— EXERCISE PROMPT —
Give the lines below again exactly, starting with the line that holds "287Q178 283 184" and going on through the line that holds "456Q284 459 290".

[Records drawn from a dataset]
- Opening Delimiter -

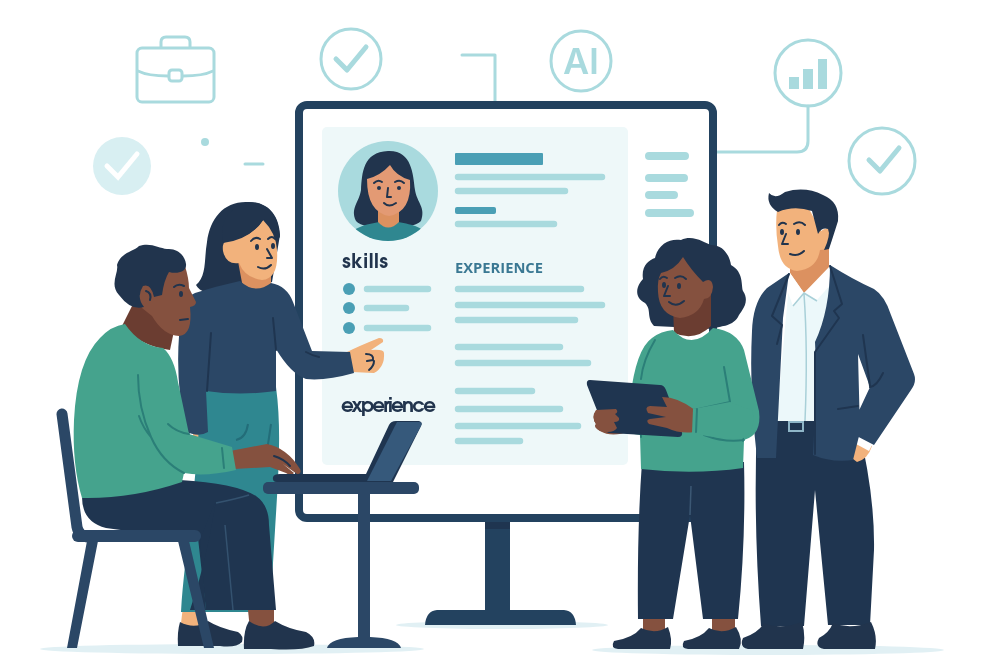
<!DOCTYPE html>
<html lang="en">
<head>
<meta charset="utf-8">
<title>Team reviewing a candidate profile</title>
<style>
:root {
  --navy: #23425f;
  --navy-dark: #1f3550;
  --suit: #2b4766;
  --hair: #21344d;
  --green: #45a38d;
  --green-dark: #2b7f78;
  --teal: #2f8790;
  --accent: #4a9fb5;
  --aqua: #a9dade;
  --mist: #eef8f9;
  --shadow: #e1f0f4;
  --tan: #f2b27c;
  --tan-dark: #dc9160;
  --brown: #85513f;
  --brown-dark: #6b3d31;
}
html, body { margin: 0; background: #fff; overflow: hidden; }
svg { display: block; width: 1008px; height: 672px; }
.navy { fill: var(--navy); }
.navy-dark { fill: var(--navy-dark); }
.suit { fill: var(--suit); }
.hair { fill: var(--hair); }
.green { fill: var(--green); }
.teal { fill: var(--teal); }
.accent { fill: var(--accent); }
.aqua { fill: var(--aqua); }
.tan { fill: var(--tan); }
.tan-dark { fill: var(--tan-dark); }
.brown { fill: var(--brown); }
.brown-dark { fill: var(--brown-dark); }
.shadow { fill: var(--shadow); }
.icon, .line, .seam, .fold { fill: none; stroke-linecap: round; stroke-linejoin: round; }
.icon { stroke: var(--aqua); stroke-width: 3; }
.line { stroke: var(--hair); stroke-width: 2; }
.seam { stroke: var(--navy-dark); stroke-width: 2; }
.fold { stroke: var(--green-dark); stroke-width: 2; }
.check { stroke-width: 5; }
text { fill: var(--hair); }
.label { font: 500 20px "TeX Gyre Adventor", sans-serif; font-weight: 700; }
.heading { font: 700 15px "Open Sans", sans-serif; fill: #3a7893; }
.badge { font: 600 36px Inter, sans-serif; fill: var(--aqua); }
</style>
</head>
<body>
<svg viewBox="0 0 1008 672" role="img" aria-label="Four colleagues discuss a candidate profile on a large screen">
  <defs>
    <path id="tick" d="M-15 0L-4 11L15 -12"/>
    <clipPath id="avatar-clip"><circle cx="388" cy="191" r="50"/></clipPath>
  </defs>

  <g id="floor-shadows" class="shadow">
    <ellipse cx="232" cy="649" rx="192" ry="5"/>
    <ellipse cx="502" cy="625" rx="106" ry="4"/>
    <ellipse cx="768" cy="650" rx="176" ry="5"/>
  </g>

  <g id="floating-icons" class="icon">
    <g id="briefcase">
      <rect x="137" y="48" width="77" height="54" rx="5"/>
      <path d="M161 47V42Q161 37 166 37H185Q190 37 190 42V47M138 71Q148 76 168 76M183 76Q203 76 213 71"/>
      <rect x="169" y="70" width="13" height="11" rx="3"/>
    </g>
    <circle cx="351" cy="59" r="30"/>
    <use href="#tick" x="351" y="59" class="check"/>
    <path d="M462 55H495V101"/>
    <circle cx="581" cy="61" r="30"/>
    <circle cx="808" cy="73" r="33"/>
    <path d="M808 106V141Q808 152 797 152H717"/>
    <circle cx="882" cy="161" r="33"/>
    <use href="#tick" x="884" y="160" class="check"/>
    <path d="M245 164H263"/>
  </g>
  <text class="badge" x="581" y="74" text-anchor="middle">AI</text>
  <g id="bar-chart" class="aqua">
    <rect x="789" y="77" width="10" height="12"/>
    <rect x="803" y="69" width="10" height="20"/>
    <rect x="818" y="59" width="9" height="30"/>
    <circle cx="205" cy="142" r="4"/>
  </g>
  <circle cx="122" cy="166" r="29" fill="#d8eff2"/>
  <use href="#tick" x="122" y="166" fill="none" stroke="#fff" stroke-width="5" stroke-linecap="round"/>

  <g id="screen">
    <rect class="navy" x="485" y="520" width="25" height="94"/>
    <rect class="navy-dark" x="485" y="521" width="25" height="8"/>
    <path class="navy" d="M425 625Q426 611 437 610H564Q575 611 576 625Z"/>
    <rect x="299" y="105" width="414" height="413" rx="8" fill="#fff" stroke="var(--navy)" stroke-width="8"/>
    <rect x="322" y="127" width="306" height="338" rx="5" fill="var(--mist)"/>
  </g>

  <g id="profile">
    <circle cx="388" cy="191" r="50" class="aqua"/>
    <g id="avatar" clip-path="url(#avatar-clip)">
      <path class="hair" d="M388 151C412 150 413 174 415 190C417 203 426 207 421 221C412 231 364 231 356 221C350 208 359 203 361 190C362 173 363 152 388 151Z"/>
      <path class="teal" d="M345 244C350 226 366 225 379 222H398C414 225 427 227 432 244Z"/>
      <path class="tan-dark" d="M378 205H399V222Q388 233 378 222Z"/>
      <path fill="#e39a74" d="M367 179Q380 176 390 165Q396 176 410 180Q412 212 389 216Q367 212 367 179Z"/>
      <path class="line" d="M384 203Q389 208 396 203M388 188L387 197H391M374 183Q378 179 382 182M395 182Q400 179 404 183" stroke-width="1.5"/>
      <circle cx="379" cy="188" r="2" class="hair"/><circle cx="399" cy="188" r="2" class="hair"/>
    </g>
    <text class="label" x="342" y="268" textLength="46">skills</text>
    <text class="label" x="341" y="412" textLength="95">experience</text>
    <text class="heading" x="455" y="273" textLength="88" lengthAdjust="spacingAndGlyphs">EXPERIENCE</text>
    <g class="accent">
      <rect x="455" y="153" width="88" height="12" rx="1"/>
      <rect x="455" y="207" width="41" height="7" rx="2"/>
      <circle cx="349" cy="289" r="6"/><circle cx="349" cy="308" r="6"/><circle cx="349" cy="328" r="6"/>
    </g>
    <g id="text-bars" fill="none" stroke="var(--aqua)" stroke-width="6.5" stroke-linecap="round">
      <path d="M458 177H602M458 191H565M458 224H554"/>
      <path d="M367 289H428M367 308H406M367 328H428"/>
      <path d="M458 289H581M458 305H602M458 320H575"/>
      <path d="M458 347H560M458 363H588M458 391H532M458 409H560M458 426H578M458 441H520"/>
      <path d="M649 156H685M649 178H684M649 195H674M649 213H690" stroke-width="8"/>
    </g>
  </g>

  <g id="presenter">
    <path class="hair" d="M246 202C268 201 279 215 280 235L272 282L244 294C220 297 200 294 196 285C207 276 204 258 207 242C210 219 223 202 246 202Z"/>
    <path class="tan" d="M193 425H209V452H193ZM183 606H200V632H180Z"/>
    <path class="teal" d="M200 387H276C282 430 278 480 275 530L270 612H181C184 555 200 470 200 387Z"/>
    <path d="M236 440Q246 438 248 424M271 424L267 451" fill="none" stroke="#236d79" stroke-width="2"/>
    <path class="hair" d="M180 622Q195 630 208 621Q219 628 238 632Q244 636 242 642Q236 648 220 646H178Q177 632 180 622Z"/>
    <path class="tan-dark" d="M237 256L271 272V288Q258 300 243 288Z"/>
    <path class="tan" d="M226 241Q252 238 263 220Q276 233 277 250Q279 279 262 280Q245 278 239 263Q226 265 223 251Q222 243 226 241Z"/>
    <path class="hair" d="M246 202Q278 201 280 238Q272 231 264 219Q250 240 223 243Q217 214 246 202Z"/>
    <path class="line" d="M258 267Q265 271 271 265M267 249L272 258H267M251 241Q255 236 260 239M268 239Q272 235 275 239"/>
    <ellipse cx="257" cy="247" rx="2" ry="3" class="hair"/><ellipse cx="273" cy="246" rx="2" ry="3" class="hair"/>
    <path class="tan" d="M347 352Q359 346 379 338Q384 338 383 342L371 350Q384 349 384 353Q385 367 374 373L352 372Z"/>
    <path class="line" d="M366 354Q374 354 373 360L367 361M369 370Q374 366 374 361" stroke-width="1.5"/>
    <path class="suit" d="M195 293Q217 286 240 281Q255 295 271 283Q287 286 293 302L312 351L350 352L354 373Q326 381 306 379Q291 374 276 349V391Q240 396 206 391L208 432Q198 438 185 431Q173 365 182 311Q186 296 195 293Z"/>
    <path class="seam" d="M207 391L211 333M276 350L273 318M306 352Q313 356 319 357"/>
  </g>

  <g id="seated-colleague">
    <path d="M62 414L77 527Q79 537 89 537" fill="none" stroke="var(--suit)" stroke-width="11" stroke-linecap="round"/>
    <path class="navy-dark" d="M84 496L180 480Q235 483 256 496Q269 505 269 525L276 610H206L198 538Q147 534 106 528Q82 522 82 497Z"/>
    <path d="M200 540L216 500Q207 560 190 610H206Z" class="navy-dark"/>
    <path class="brown" d="M248 610H274V630H250Z"/>
    <path class="hair" d="M249 621Q264 632 275 621Q288 629 306 632Q316 637 314 646Q300 651 271 649H244Q243 631 249 621Z"/>
    <path d="M216 503Q236 499 249 495M225 525L233 610" fill="none" stroke="#34526f" stroke-width="1.5"/>
    <path class="brown-dark" d="M135 300L178 312L170 350Q140 346 122 326Z"/>
    <path class="brown" d="M145 283Q161 279 166 264L185 266Q189 279 189 288L196 302Q196 306 190 307Q193 335 179 336Q163 335 152 316L142 308Q135 291 145 283Z"/>
    <path class="hair" d="M119 295C109 284 119 273 117 265C121 252 133 252 139 246C150 242 159 248 167 249C178 248 185 256 186 264C187 273 176 274 169 272Q164 280 162 295L154 297Q151 283 143 286Q136 297 144 307Q131 311 119 295Z"/>
    <path class="line" d="M174 287Q178 283 184 286M180 320L188 319M146 291Q152 293 150 300"/>
    <ellipse cx="181" cy="294" rx="2" ry="3" class="hair"/>
    <path class="brown" d="M230 451L267 444Q287 448 300 469Q302 474 297 474L283 464L294 473Q291 477 286 473L270 467L234 469Z"/>
    <path class="line" d="M274 456Q284 459 290 466" stroke-width="1"/>
    <path class="green" d="M125 324Q140 346 163 348Q174 357 178 382L189 434L232 447L236 470Q205 477 184 473L182 482Q132 499 82 498Q72 465 74 420Q77 361 100 338Q111 326 125 324Z"/>
    <path class="fold" d="M138 375Q138 408 151 437Q162 462 184 473M151 437Q143 428 139 416M189 434Q176 432 168 424M222 448L224 468"/>
    <path d="M78 536H195" stroke="var(--suit)" stroke-width="12" stroke-linecap="round"/>
    <path class="suit" d="M87 541H98L77 648H67ZM178 541H189L214 648H204Z"/>
  </g>

  <g id="table-and-laptop">
    <rect class="suit" x="358" y="490" width="12" height="148"/>
    <path class="suit" d="M327 648Q330 638 358 637H370Q398 638 401 648Z"/>
    <rect class="suit" x="263" y="482" width="156" height="12" rx="5"/>
    <path class="navy-dark" d="M273 477Q274 474 280 474H366L389 425Q391 421 396 421H419Q423 422 421 426L393 482H277Q272 482 273 477Z"/>
    <path d="M397 422H419Q423 422 421 426L391 481H367Z" fill="#36597b"/>
  </g>

  <g id="suited-colleague">
    <path class="navy-dark" d="M757 425H858Q875 495 874 550L870 625H828L815 490L804 626H761Q753 520 757 425Z"/>
    <path class="hair" d="M764 623Q780 630 802 622Q806 636 803 649H748Q739 647 743 638Q758 633 764 623ZM833 623Q850 630 871 622Q878 636 875 649H824Q814 647 819 638Q829 633 833 623Z"/>
    <path d="M790 274L832 268L836 425H776Z" fill="#ecf8fa"/>
    <path class="tan-dark" d="M790 258L829 243V271L804 293L790 273Z"/>
    <path class="tan" d="M777 210Q796 204 809 209L821 231Q829 224 832 236Q831 250 820 250Q817 269 797 271Q780 269 778 246Q775 227 777 210Z"/>
    <path class="hair" d="M769 193Q775 200 785 192Q805 186 823 195Q840 202 838 221Q833 237 829 249L824 250Q831 235 828 229Q822 227 818 234L812 211Q794 205 778 212Q766 205 769 193Z"/>
    <path class="line" d="M790 254Q798 257 804 251M786 234L782 244H788M779 225Q782 221 786 224M794 224Q800 220 805 225"/>
    <ellipse cx="782" cy="232" rx="2" ry="3" class="hair"/><ellipse cx="798" cy="232" rx="2" ry="3" class="hair"/>
    <path d="M790 273L804 293L829 267L832 283L817 300L804 293L793 306L786 287Z" fill="#fff"/>
    <path d="M804 294Q808 350 805 421M793 306L804 293L817 301" fill="none" stroke="#a9d0d8" stroke-width="1.5"/>
    <path class="navy-dark" d="M776 421H817V434H776Z"/>
    <rect x="789" y="422" width="14" height="9" fill="none" stroke="#8fb6c8" stroke-width="2"/>
    <path class="tan" d="M843 444L852 434L872 446Q868 459 857 462Q848 456 843 444Z"/>
    <path d="M845 438L851 432L873 443L869 451Z" fill="#fff"/>
    <path class="suit" d="M789 273L783 318L776 458H757Q749 390 752 331Q753 302 767 288ZM830 265Q852 279 874 289Q885 296 891 315L914 374Q917 382 911 390L874 445L849 432L870 387L858 354L860 432L853 460Q832 463 813 455Q817 380 815 342Q830 310 830 265Z"/>
    <path class="seam" d="M789 274L772 316L782 325L777 344M830 266L842 304L834 311L839 318L815 352M870 386L863 335M838 409L858 406M883 373Q877 386 870 387M815 454V352"/>
  </g>

  <g id="tablet-colleague">
    <path class="brown" d="M643 614H665V635H643ZM712 614H735V635H712Z"/>
    <path class="navy-dark" d="M642 462H744Q746 540 738 619H703L690 515L673 619H638Q637 530 642 462Z"/>
    <path d="M690 515L691 486" stroke="#3c5874" stroke-width="1.5"/>
    <path class="hair" d="M641 628Q655 635 668 627Q673 640 670 649H618Q610 648 614 641Q633 638 641 628ZM709 628Q722 635 736 627Q744 640 739 649H688Q680 648 684 641Q701 638 709 628Z"/>
    <path class="hair" d="M681 240C693 234 705 243 711 245C725 245 730 258 731 265C744 272 741 286 743 291C751 303 740 312 738 317C731 328 719 325 715 329L654 326C646 317 652 310 645 303C632 296 638 284 643 279C641 266 649 260 655 258C658 244 670 238 681 240Z"/>
    <path class="brown-dark" d="M673 306L711 294V326Q695 342 674 333Z"/>
    <path class="brown" d="M661 273Q675 270 683 257Q691 270 703 282Q712 276 713 287Q712 299 704 299Q699 316 680 318Q659 315 658 292Q657 280 661 273Z"/>
    <path class="line" d="M669 302Q676 308 684 301M668 286L664 296H670M660 279Q663 275 667 278M675 278Q681 274 686 279"/>
    <ellipse cx="664" cy="285" rx="2" ry="3" class="hair"/><ellipse cx="679" cy="286" rx="2" ry="3" class="hair"/>
    <path class="green" d="M673 330Q692 351 713 328Q737 331 744 350L759 411Q762 435 744 440L743 468Q694 475 641 469L640 435L622 432L607 409L630 399Q636 349 652 338Q661 331 673 330Z"/>
    <path class="fold" d="M641 437L639 390M724 367L730 402L694 410M744 440Q725 443 704 435M743 430V441M655 340Q643 360 641 379"/>
    <path class="brown" d="M596 411Q606 405 618 406L630 431Q612 438 600 431Q593 427 596 424Q591 417 596 411Z"/>
    <path class="navy-dark" d="M590 380L660 385Q664 385 666 390L682 432Q683 437 678 437L610 433Q606 433 604 428L587 385Q586 380 590 380Z"/>
    <path class="brown" d="M596 410L616 409Q619 412 615 414L619 418Q620 422 614 422L617 428Q613 434 600 431Q593 427 596 424Q591 417 596 410ZM662 397Q678 397 695 410L694 432Q680 434 667 428L649 424Q645 420 650 419L666 417L648 413Q644 407 650 406L667 407Z"/>
    <path class="green" d="M693 409L730 402L752 410Q757 430 742 439Q718 439 692 433Z"/>
    <path class="fold" d="M697 409L696 432"/>
  </g>
</svg>
</body>
</html>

- Closing Delimiter -

— ANSWER TO THE EXERCISE —
    <path class="line" d="M174 287Q178 283 184 286M180 320L188 319M146 291Q152 293 150 300"/>
    <ellipse cx="181" cy="294" rx="2" ry="3" class="hair"/>
    <path class="brown" d="M230 451L267 444Q287 448 300 469Q302 474 297 474L283 464L294 473Q291 477 286 473L270 467L234 469Z"/>
    <path class="line" d="M274 456Q284 459 290 466" stroke-width="1"/>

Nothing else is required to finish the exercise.